After anchovy production fell 2.2 million tons last year, Peru’s commercial fishing industry is expected to increase its annual catch by at least 30 percent in 2015.
In 2014, the first fishing season only caught 68 percent of its quota. The Peruvian government did not authorize a second commercial fishing season in order to mature a disproportionately young population. Total anchovy production amounted to less than half of output in recent years.
Peru is the world’s leading producer of anchovies, which are used to make fishmeal and fish oil. The anchovy species lives in cold waters.

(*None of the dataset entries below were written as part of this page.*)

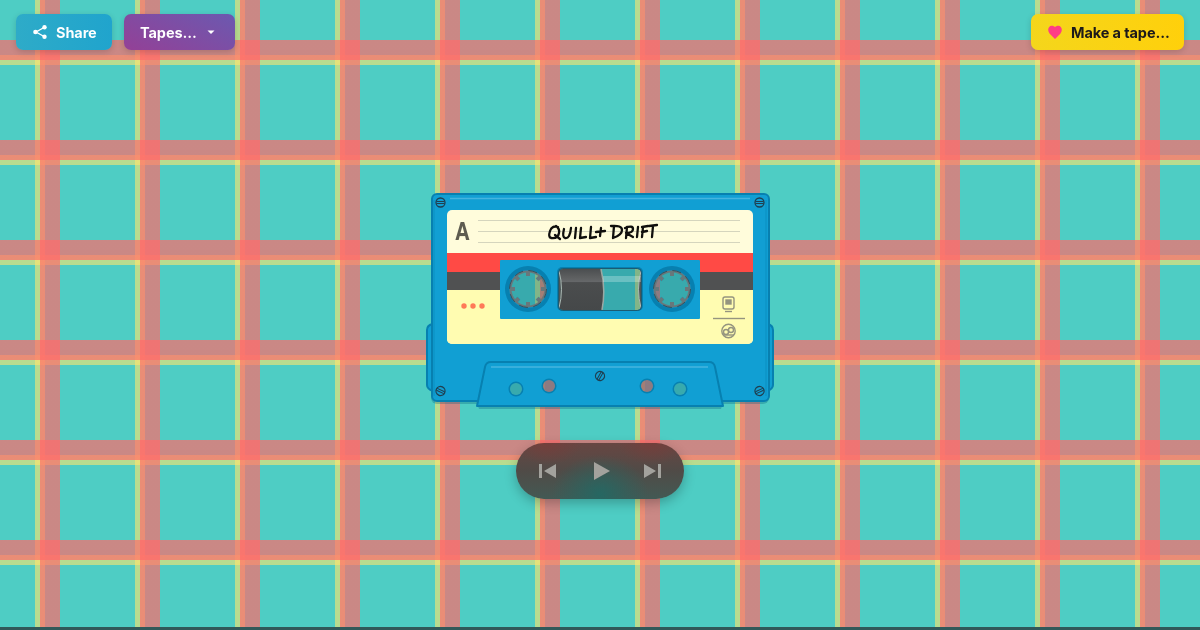
<!DOCTYPE html>
<html lang="en">
<head>
<meta charset="utf-8">
<title>Mixtape player</title>
<style>
:root{
  --teal:#4ecdc4; --red:rgba(255,107,107,.7); --yellow:rgba(255,230,109,.6);
  --shell:#119fd3; --shell-edge:#0780b0; --ink:#1d1a1a;
}
*{box-sizing:border-box}
html,body{margin:0;width:1200px;height:630px;overflow:hidden}
body{font-family:Inter,"Open Sans",sans-serif}
.player{
  position:relative;width:1200px;height:630px;overflow:hidden;background-color:var(--teal);
  background-image:
    linear-gradient(90deg,transparent 40px,var(--red) 40px 60px,transparent 60px),
    linear-gradient(transparent 40px,var(--red) 40px 60px,transparent 60px),
    linear-gradient(90deg,transparent 35px,var(--yellow) 35px 45px,transparent 45px),
    linear-gradient(transparent 55px,var(--yellow) 55px 65px,transparent 65px);
  background-size:100px 100px;
}
.toolbar{position:absolute;z-index:1;inset:14px 16px auto;height:36px;display:flex;gap:12px}
.button{
  display:flex;align-items:center;height:36px;padding:0 16px;border-radius:7px;
  font-size:14.5px;font-weight:700;letter-spacing:-.1px;color:#fff;text-decoration:none;white-space:nowrap;
  box-shadow:0 2px 6px rgba(0,0,0,.16);
}
.share{width:96px;background:linear-gradient(90deg,#2eabc8,#20a4cd)}
.tapes{width:111px;justify-content:space-between;background:linear-gradient(25deg,#944096,#6b59b0)}
.make{width:153px;margin-left:auto;color:var(--ink);background:linear-gradient(90deg,#f4d61c,#ffd00b)}
.button svg{flex:none}
.share svg,.make svg{margin-right:8px}
.cassette{position:absolute;inset:0;display:block}
.side{font:700 25px "TeX Gyre Heros Cn","Liberation Sans",sans-serif;fill:#5e5c50}
.controls{
  position:absolute;left:516px;top:443px;width:168px;height:56px;border-radius:28px;
  background:
    radial-gradient(ellipse 48px 40px at 50% 92%,#266762,rgba(38,103,98,0)),
    radial-gradient(ellipse 34px 22px at 19% 0,rgba(119,61,58,.8),rgba(119,61,58,0)),
    radial-gradient(ellipse 34px 22px at 81% 0,rgba(119,61,58,.8),rgba(119,61,58,0)),
    linear-gradient(#684642,#504b47 50%,#435954);
  box-shadow:0 4px 12px rgba(0,0,0,.25);
}
.controls svg{display:block}
.footer-edge{position:absolute;left:0;right:0;bottom:0;height:3px;background:#30595a}
</style>
</head>
<body>
<main class="player">
  <nav class="toolbar">
    <a class="button share" href="#">
      <svg width="16" height="16" viewBox="0 0 16 16" fill="#fff" stroke="#fff" stroke-width="1.4"><path d="M13 3 4 8l9 5" fill="none"/><g stroke="none"><circle cx="12.5" cy="3.2" r="2.2"/><circle cx="3.5" cy="8" r="2.3"/><circle cx="12.5" cy="12.8" r="2.2"/></g></svg>
      Share
    </a>
    <a class="button tapes" href="#">
      Tapes...
      <svg width="16" height="16" viewBox="0 0 16 16"><path d="M4.500 6.500h7L8 10z" fill="#fff"/></svg>
    </a>
    <a class="button make" href="#">
      <svg width="16" height="16" viewBox="0 0 16 16"><path d="M8 15 2.500 9.500C-1 5 3-1 8 3c5-4 9 2 5.500 6.500z" fill="#ff3d86"/></svg>
      Make a tape...
    </a>
  </nav>

  <svg class="cassette" width="1200" height="630" viewBox="0 0 1200 630" role="img" aria-label="Cassette tape, side A: Quill + Drift">
    <defs>
      <g id="tooth"><rect x="-2" y="-18" width="4" height="5"/></g>
      <g id="teeth">
        <use href="#tooth"/><use href="#tooth" transform="rotate(45)"/><use href="#tooth" transform="rotate(90)"/><use href="#tooth" transform="rotate(135)"/>
        <use href="#tooth" transform="rotate(180)"/><use href="#tooth" transform="rotate(225)"/><use href="#tooth" transform="rotate(270)"/><use href="#tooth" transform="rotate(315)"/>
      </g>
      <g id="screw" fill="none" stroke="#203f50" stroke-width="1.3"><circle r="4.500"/><path d="M-4-1H4M-4 1H4" stroke-width="1"/></g>
      <g id="reel">
        <circle r="23" fill="#0780b0"/>
        <circle r="18" fill="none" stroke="#0b91c4" stroke-width="2"/>
        <circle r="17" fill="none" stroke="#68777b" stroke-width="3"/>
        <use href="#teeth" fill="#68777b"/>
        <circle r="18.500" fill="none" stroke="#35505c" stroke-dasharray="9 5.500"/>
      </g>
      <mask id="openings" maskUnits="userSpaceOnUse" x="400" y="170" width="400" height="260">
        <rect x="400" y="170" width="400" height="260" fill="#fff"/>
        <circle cx="528" cy="289" r="16.500"/><circle cx="672" cy="289" r="16.500"/>
        <use href="#teeth" x="528" y="289" fill="#fff"/><use href="#teeth" x="672" y="289" fill="#fff"/>
        <rect x="559" y="269" width="82" height="41" rx="4"/>
        <circle cx="516" cy="389" r="6"/><circle cx="549" cy="386" r="6"/><circle cx="647" cy="386" r="6"/><circle cx="680" cy="389" r="6"/>
      </mask>
      <clipPath id="label-shape"><rect x="447" y="210" width="306" height="134" rx="5"/></clipPath>
      <clipPath id="window-shape"><rect x="559" y="269" width="82" height="41" rx="4"/></clipPath>
      <linearGradient id="tape-shade" x2="0" y2="1"><stop stop-color="#4b4e50"/><stop offset=".18" stop-color="#5b5d5e"/><stop offset=".32" stop-color="#66686a"/><stop offset=".33" stop-color="#4b4d4e"/><stop offset="1" stop-color="#454849"/></linearGradient>
    </defs>

    <g id="shadow" fill="#075d79" opacity=".3">
      <rect x="431" y="197" width="338" height="207" rx="6"/><path d="M479 409h242l2-6H477z"/>
    </g>

    <g id="shell" mask="url(#openings)">
      <g fill="var(--shell)" stroke="var(--shell-edge)" stroke-width="2">
        <path d="M433 324q-6 1-6 6v55q0 4 6 6zM767 324q6 1 6 6v55q0 4-6 6z"/>
        <rect x="432" y="194" width="337" height="207" rx="5"/>
        <path d="M477 406 485 367q1-5 6-5h218q5 0 6 5l8 39z" stroke-linejoin="round"/>
      </g>
      <path d="M450 198.500h300M491 367h217" stroke="#45b5df" stroke-width="1.500"/>
      <path d="M434 200v196M766 200v196" stroke="#0b8fc1" stroke-width="1"/>

      <g id="label" clip-path="url(#label-shape)">
        <rect x="447" y="210" width="306" height="134" fill="#fffcdb"/>
        <rect x="447" y="253" width="306" height="19" fill="#ff4a45"/>
        <rect x="447" y="272" width="306" height="18" fill="#505152"/>
        <rect x="447" y="290" width="306" height="54" fill="#fffcb1"/>
      </g>
      <path d="M478 220.500h262M478 231.500h262M478 242.500h262" stroke="#d5d5bd"/>
      <text class="side" x="455" y="240">A</text>
      <g fill="#ff7958"><circle cx="464" cy="306" r="2.700"/><circle cx="473" cy="306" r="2.700"/><circle cx="482" cy="306" r="2.700"/></g>

      <g id="label-icons" fill="none" stroke="#95947f" stroke-width="1.400">
        <path d="M713 318.500h32"/>
        <rect x="723" y="297" width="11" height="12" rx="2"/><path d="M725 311.500h7"/>
        <rect x="726" y="300" width="5" height="4" fill="#95947f"/>
        <circle cx="728.500" cy="331" r="6.700"/><circle cx="726" cy="332" r="2.500"/><circle cx="731" cy="330" r="2.500"/><path d="M723 335h11"/>
      </g>

      <rect x="500" y="260" width="200" height="59" rx="1" fill="var(--shell)"/>
      <use href="#reel" x="528" y="289"/><use href="#reel" x="672" y="289"/>
      <rect x="557" y="267" width="86" height="44" rx="5" fill="var(--shell-edge)"/>

      <g fill="none" stroke="var(--shell-edge)" stroke-width="2">
        <circle cx="516" cy="389" r="6.500"/><circle cx="549" cy="386" r="6.500"/><circle cx="647" cy="386" r="6.500"/><circle cx="680" cy="389" r="6.500"/>
      </g>
      <use href="#screw" transform="translate(440.500 202.500)"/>
      <use href="#screw" transform="translate(759.500 202.500)"/>
      <use href="#screw" transform="translate(440.500 391) rotate(25)"/>
      <use href="#screw" transform="translate(759.500 391) rotate(-25)"/>
      <use href="#screw" transform="translate(600 376) rotate(-60)"/>
    </g>

    <g id="tape-window" clip-path="url(#window-shape)">
      <path d="M559 269h42q5 20 1 41h-43z" fill="url(#tape-shade)"/>
      <path d="M601 269q5 20 1 41" fill="none" stroke="#9aa9a4" stroke-width="1.500"/>
      <path d="M559 271q5 18 0 37M641 271q-5 18 0 37" fill="#4c5657" stroke="#aab9b4"/>
      <path d="M603 276h38v6h-38z" fill="#fff" opacity=".25"/>
    </g>
    <rect x="558.500" y="268.500" width="83" height="42" rx="4" fill="none" stroke="#1b5b72"/>

    <g id="handwritten-title" fill="none" stroke="#100f0d" stroke-width="2.300" stroke-linecap="round" stroke-linejoin="round">
      <path d="M558 227q-6-2-8 4t1 7q7 1 8-5 1-4-3-7M555 235l5 4"/>
      <path d="M564 229q-2 8 1 9 5 1 6-10"/>
      <path d="M576 228l-1 10M581 228l-1 10 6-1M591 227l-1 11 6-1"/>
      <path d="M601 228l-1 8M596 232l9-1"/>
      <path d="M614 226l-1 12M611 226q11-1 11 4t-9 8"/>
      <path d="M627 227l-1 11M625 228q8-3 8 1t-7 4l7 4"/>
      <path d="M638 227l-1 10M643 227l-1 10M642 227l6-1M642 232l5-1"/>
      <path d="M649 226l8-1M653 226l-1 11"/>
    </g>
  </svg>

  <div class="controls" role="group" aria-label="Playback controls">
    <svg width="168" height="56" viewBox="0 0 168 56" fill="#a3a29d">
      <path d="M23 21h3v14h-3zM40 21v14l-12-7z"/>
      <path d="M78 19v18l16-9z"/>
      <path d="M128 21v14l12-7zM142 21h3v14h-3z"/>
    </svg>
  </div>
  <div class="footer-edge"></div>
</main>
</body>
</html>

The climate phenomenon known as El Niño has warmed the Pacific in recent years, depressing anchovy populations.
“The warming of the waters and the disruption to the local anchovy is a thing of the past, at least for now,” said Peru’s vice minister of fishing, Juan Requejo. He predicted an increase of at least 30 percent on last year, a prediction he calls “very conservative.”
The first commercial fishing season will begin March 26 and continue until June 30. Requejo said the government will conduct a study to determine the age of the anchovy population. If a high percentage of young anchovies are discovered, the fishing season may be delayed a couple weeks. The study will take place between March 12 and March 16.
However Requejo expects a robust production in 2015. “If current conditions are maintained, we are talking about 2 million to 2.5 million tons … There will be a lot of fishing,” Requejo.
Peru produces almost 30 percent of the world’s fishmeal. The cold currents of the Humboldt Current produce high levels of plankton, which anchovies feed on, along Peru’s coast. Protein-rich fishmeal is primarily exported to Europe and Asia as food for livestock.
Pesca de anchoveta aumentaría en un 30% durante el 2015 (El Comercio)